AP (Mar. 25, 2015) While distracted driving is not a new problem for teens, new research from the AAA Foundation for Traffic Safety says it&apos;s much more serious than previously thought. (March 25) Video provided by AP
Powered by NewsLook.com
Smartphone Use Changing Our Brain and Thumb Interaction, Say Researchers

Smartphone Use Changing Our Brain and Thumb Interaction, Say Researchers

Reuters - Innovations Video Online (Mar. 25, 2015) European researchers say our smartphone use offers scientists an ideal testing ground for human brain plasticity. Dr Ako Ghosh&apos;s team discovered that the brains and thumbs of smartphone users interact differently from those who use old-fashioned handsets. Jim Drury went to meet him. Video provided by Reuters
Powered by NewsLook.com
Many Don't Know They Have Alzheimer's, But Their Doctors Do

Many Don't Know They Have Alzheimer's, But Their Doctors Do

Newsy (Mar. 24, 2015) According to a new study by the Alzheimer&apos;s Association, more than half of those who have the degenerative brain disease aren&apos;t told by their doctors. Video provided by Newsy
Powered by NewsLook.com
A Quick 45-Minute Nap Can Improve Your Memory

A Quick 45-Minute Nap Can Improve Your Memory

Newsy (Mar. 23, 2015) Researchers found those who napped for 45 minutes to an hour before being tested on information recalled it five times better than those who didn&apos;t. Video provided by Newsy
Powered by NewsLook.com

Search ScienceDaily

Number of stories in archives: 140,361

Find with keyword(s):
Enter a keyword or phrase to search ScienceDaily for related topics and research stories.

Save/Print:
Share:

Breaking News:

Strange & Offbeat Stories


Health & Medicine

Mind & Brain

Living & Well

In Other News

... from NewsDaily.com

Science News

Health News

Environment News

Technology News



Save/Print:
Share:

Free Subscriptions


Get the latest science news with ScienceDaily's free email newsletters, updated daily and weekly. Or view hourly updated newsfeeds in your RSS reader:

Get Social & Mobile

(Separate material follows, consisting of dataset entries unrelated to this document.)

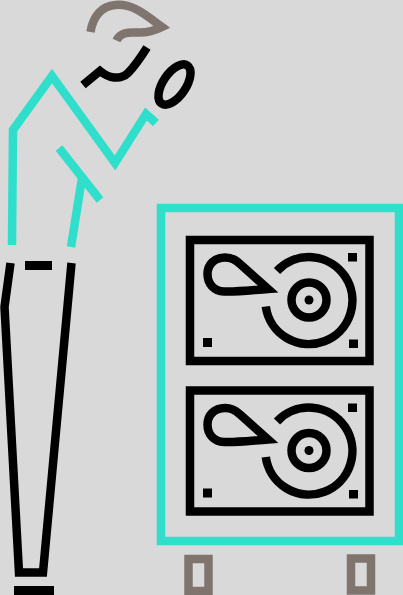
<!DOCTYPE html>
<html lang="en">
<head>
<meta charset="utf-8">
<title>Inspecting the drives</title>
<style>
:root {
  --ground: #d9d9d9;
  --ink: #000000;
  --teal: #30dfcb;
  --taupe: #80756e;
}
html, body { margin: 0; height: 100%; overflow: hidden; background: var(--ground); }
svg { display: block; width: 403px; height: 595px; }
.line { fill: none; stroke-width: 8.5; stroke-miterlimit: 10; }
.ink { stroke: var(--ink); }
.teal { stroke: var(--teal); }
.taupe { stroke: var(--taupe); }
.solid { fill: var(--ink); }
</style>
</head>
<body>
<svg viewBox="0 0 403 595" role="img" aria-label="Line drawing of a person with a magnifying glass examining a cabinet with two hard drives">
  <defs>
    <g id="drive">
      <rect class="line ink" x="190" y="240" width="179.500" height="121"/>
      <path class="line ink" d="M268 289 L240 264 C235 259 230 257.500 225 257.500 C214 257.500 207.500 265 207.500 274 C207.500 284 214 291 224 291.500 C238 292 253 290 268 289 Z"/>
      <path class="line ink" d="M277 271 A43.500 43.500 0 1 1 265.800 306.500"/>
      <circle class="line ink" cx="309" cy="300" r="17.500"/>
      <circle class="solid" cx="309" cy="300" r="4.500"/>
      <rect class="solid" x="348" y="253" width="9" height="8.500"/>
      <rect class="solid" x="203" y="338" width="9" height="9"/>
      <rect class="solid" x="349" y="339.500" width="9" height="8.500"/>
    </g>
  </defs>
  <rect id="background" width="403" height="595" fill="var(--ground)"/>

  <g id="head">
    <path class="line taupe" d="M90.500 32 C93 16 102 6 115 5 C133 3 147 16 162 27 C154 31 145 33 137 32.500 C127 32 120 33 116.500 40.500"/>
    <path class="line ink" d="M83 85 L100 71 C105 75 109 77 114 77.500 C120 78 124 77 128 73 C135 66 141 57 147 47.500"/>
  </g>
  <ellipse id="magnifier" class="line ink" cx="174.500" cy="84.500" rx="11.500" ry="23" transform="rotate(34 174.500 84.500)"/>

  <g id="jacket" class="line teal">
    <path d="M12 245 L13 130 L52 76 L115 163 L146 114 L156 123"/>
    <path d="M59 148 L100 200"/>
    <path d="M82 178 L71 247"/>
  </g>

  <g id="trousers">
    <path class="line ink" d="M10.500 263 L4.500 307 L19 572.500 H43 L71.500 263"/>
    <rect class="solid" x="25" y="261" width="27" height="9"/>
    <rect class="solid" x="14" y="586" width="40" height="9"/>
  </g>

  <g id="cabinet">
    <rect class="line teal" x="161" y="208" width="238" height="333"/>
    <use href="#drive"/>
    <use href="#drive" y="150.500"/>
    <rect class="line taupe" x="188.500" y="559" width="20" height="32"/>
    <rect class="line taupe" x="351" y="558.500" width="20" height="32"/>
  </g>
</svg>
</body>
</html>
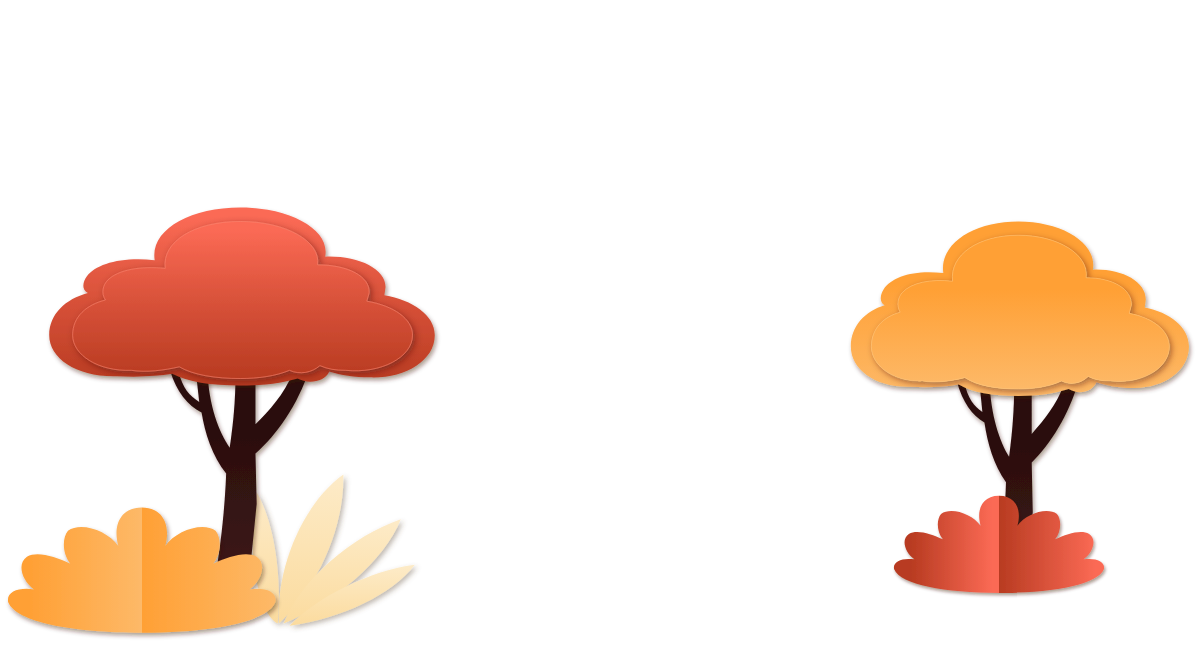
<!DOCTYPE html>
<html lang="en">
<head>
<meta charset="utf-8">
<title>Paper-cut autumn trees</title>
<style>
:root {
  --paper: #ffffff;
  --red-light: #fb6a55;
  --red-mid: #d9523a;
  --red-dark: #b83b21;
  --amber: #ffa035;
  --amber-light: #fdb968;
  --cream: #fdebc8;
  --cream-deep: #fbdb9e;
  --bark: #2b0f0f;
  --bark-light: #3d1715;
}
html, body { margin: 0; background: var(--paper); overflow: hidden; }
.scene { display: block; width: 1200px; height: 646px; background: var(--paper); }
.red-top { stop-color: var(--red-light); }
.red-middle { stop-color: var(--red-mid); }
.red-base { stop-color: var(--red-dark); }
.amber-deep { stop-color: var(--amber); }
.amber-pale { stop-color: var(--amber-light); }
.cream-top { stop-color: var(--cream); }
.cream-base { stop-color: var(--cream-deep); }
.bark-top { stop-color: var(--bark); }
.bark-base { stop-color: var(--bark-light); }
.trunk { fill: url(#bark-fill); }
.red-canopy { fill: url(#red-fill); }
.amber-canopy { fill: url(#amber-fill); }
.red-canopy .crown-inner { stroke: #ff8a74; }
.amber-canopy .crown-inner { stroke: #ffcb85; }
.crown-inner { stroke-width: .8; stroke-opacity: .6; }
.grass { fill: url(#cream-fill); }
.amber-bush { fill: url(#amber-fold); }
.red-bush { fill: url(#red-fold); }
</style>
</head>
<body>
<svg class="scene" viewBox="0 0 1024 551.25" role="img" aria-label="Two paper-cut autumn trees with bushes and grass">
  <defs>
    <linearGradient id="red-fill" x1="0" y1="0" x2="0" y2="1">
      <stop class="red-top" offset="0.05"/><stop class="red-middle" offset="0.5"/><stop class="red-base" offset="1"/>
    </linearGradient>
    <linearGradient id="amber-fill" x1="0" y1="0" x2="0" y2="1">
      <stop class="amber-deep" offset="0.35"/><stop class="amber-pale" offset="1"/>
    </linearGradient>
    <linearGradient id="amber-fold">
      <stop class="amber-deep" offset="0.08"/><stop class="amber-pale" offset="0.5"/>
      <stop class="amber-deep" offset="0.5"/><stop class="amber-pale" offset="1"/>
    </linearGradient>
    <linearGradient id="red-fold">
      <stop class="red-base" offset="0.08"/><stop class="red-top" offset="0.47"/><stop class="red-top" offset="0.5"/>
      <stop class="red-base" offset="0.5"/><stop class="red-top" offset="0.96"/>
    </linearGradient>
    <linearGradient id="cream-fill" x1="0" y1="0" x2="0" y2="1">
      <stop class="cream-top" offset="0"/><stop class="cream-base" offset="1"/>
    </linearGradient>
    <linearGradient id="bark-fill" x1="0" y1="0" x2="0" y2="1">
      <stop class="bark-top" offset="0.3"/><stop class="bark-base" offset="1"/>
    </linearGradient>

    <filter id="soft-shadow" x="-20%" y="-20%" width="140%" height="140%">
      <feDropShadow dx="1.5" dy="2.5" stdDeviation="2" flood-color="#3a1a10" flood-opacity=".42"/>
    </filter>
    <filter id="layer-shadow" x="-20%" y="-20%" width="140%" height="140%">
      <feDropShadow dx="2" dy="2" stdDeviation="3" flood-color="#4a1808" flood-opacity=".5"/>
    </filter>
    <filter id="grass-shadow" x="-20%" y="-20%" width="140%" height="140%">
      <feDropShadow dx="2" dy="2" stdDeviation="2.2" flood-color="#5a4630" flood-opacity=".38"/>
    </filter>

    <path id="trunk-shape" d="M201 318 L218 318 L218 362 C230 350 242 337 250 318 L264 315 C254 346 236 371 218 387 L219 430 L213 490 L184 490 C189 462 192 430 193 404 C181 389 175 370 172 352 C160 346 151 335 145 316 L152 316 C156 332 162 338 170 343 L167 316 L177 316 C178 346 187 369 196 382 C199 362 201 342 201 318 Z"/>
    <path id="crown-outer-shape" d="M132 222 C128 196 162 177 205 177 C248 177 282 196 277.500 219 C305 218 329 229 329 245 L328 252 C352 256 371 269 371 286 C371 308 345 323 316 322 C302 322 291 320 281 317 C277 326 263 328 254 323 C240 327 225 329 205 329 C180 329 160 326 147 319 C134 321 118 322 100 321 C66 322 42 306 42 286 C42 268 56 255 75 250 C69 247 71 240 74 236 C82 225 104 219 132 222 Z"/>
    <path id="crown-inner-shape" d="M141 229 C138 206 166 189 205 189 C244 189 274 206 271 226 C297 226 316 236 315 250 L313 257 C336 261 352 272 352 286 C352 305 325 319 295 316 C286 316 280 315 273 312 C266 318 256 320 247 316 C235 321 220 323 205 323 C184 323 165 320 153 313 C140 316 125 318 112 316 C84 317 62 303 62 286 C62 270 74 260 90 256 C86 250 88 243 92 239 C101 230 120 227 141 229 Z"/>
    <g id="crown">
      <use href="#crown-outer-shape" filter="url(#soft-shadow)"/>
      <use class="crown-inner" href="#crown-inner-shape" filter="url(#layer-shadow)"/>
    </g>
    <path id="bush-shape" d="M7 514 C5 505 16 501 29 503 C19 496 14 481 23 475 C32 470 47 475 60 481 C53 472 53 459 58 453 C69 445 92 453 101 466 C96 448 103 433 121 433 C139 433 146 448 141 466 C150 453 173 445 184 453 C189 459 189 472 182 481 C195 475 210 470 219 475 C228 481 223 496 213 503 C226 501 237 505 235 514 C228 531 180 540 121 540 C62 540 14 531 7 514 Z"/>
  </defs>

  <g class="grass" filter="url(#grass-shadow)">
    <path d="M219 420 C232 442 241 485 237 532 C221 525 209 470 219 420 Z"/>
    <path d="M293 405 C294 452 270 502 238 532 C235 486 258 430 293 405 Z"/>
    <path d="M342 443 C328 479 284 515 242 532 C256 495 301 457 342 443 Z"/>
    <path d="M354 482 C335 507 292 528 247 534 C271 509 316 487 354 482 Z"/>
  </g>

  <g id="red-tree">
    <use class="trunk" href="#trunk-shape" filter="url(#soft-shadow)"/>
    <use class="red-canopy" href="#crown-outer-shape" filter="url(#soft-shadow)"/>
    <g class="red-canopy"><use class="crown-inner" href="#crown-inner-shape" filter="url(#layer-shadow)"/></g>
  </g>
  <use class="amber-bush" href="#bush-shape" filter="url(#soft-shadow)"/>

  <g id="amber-tree" transform="translate(689.2 15.5) scale(.877 .98)">
    <use class="trunk" href="#trunk-shape" filter="url(#soft-shadow)"/>
    <g class="amber-canopy"><use href="#crown"/><use class="crown-inner" href="#crown-inner-shape"/></g>
  </g>
  <use class="red-bush" href="#bush-shape" transform="translate(757.5 87) scale(.785 .776)" filter="url(#soft-shadow)"/>
</svg>
</body>
</html>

Keep up to date with the latest news from ScienceDaily via social networks and mobile apps:

Have Feedback?


Tell us what you think of ScienceDaily -- we welcome both positive and negative comments. Have any problems using the site? Questions?
Mobile: iPhone Android Web
Follow: Facebook Twitter Google+
Subscribe: RSS Feeds Email Newsletters
Latest Headlines Health & Medicine Mind & Brain Space & Time Matter & Energy Computers & Math Plants & Animals Earth & Climate Fossils & Ruins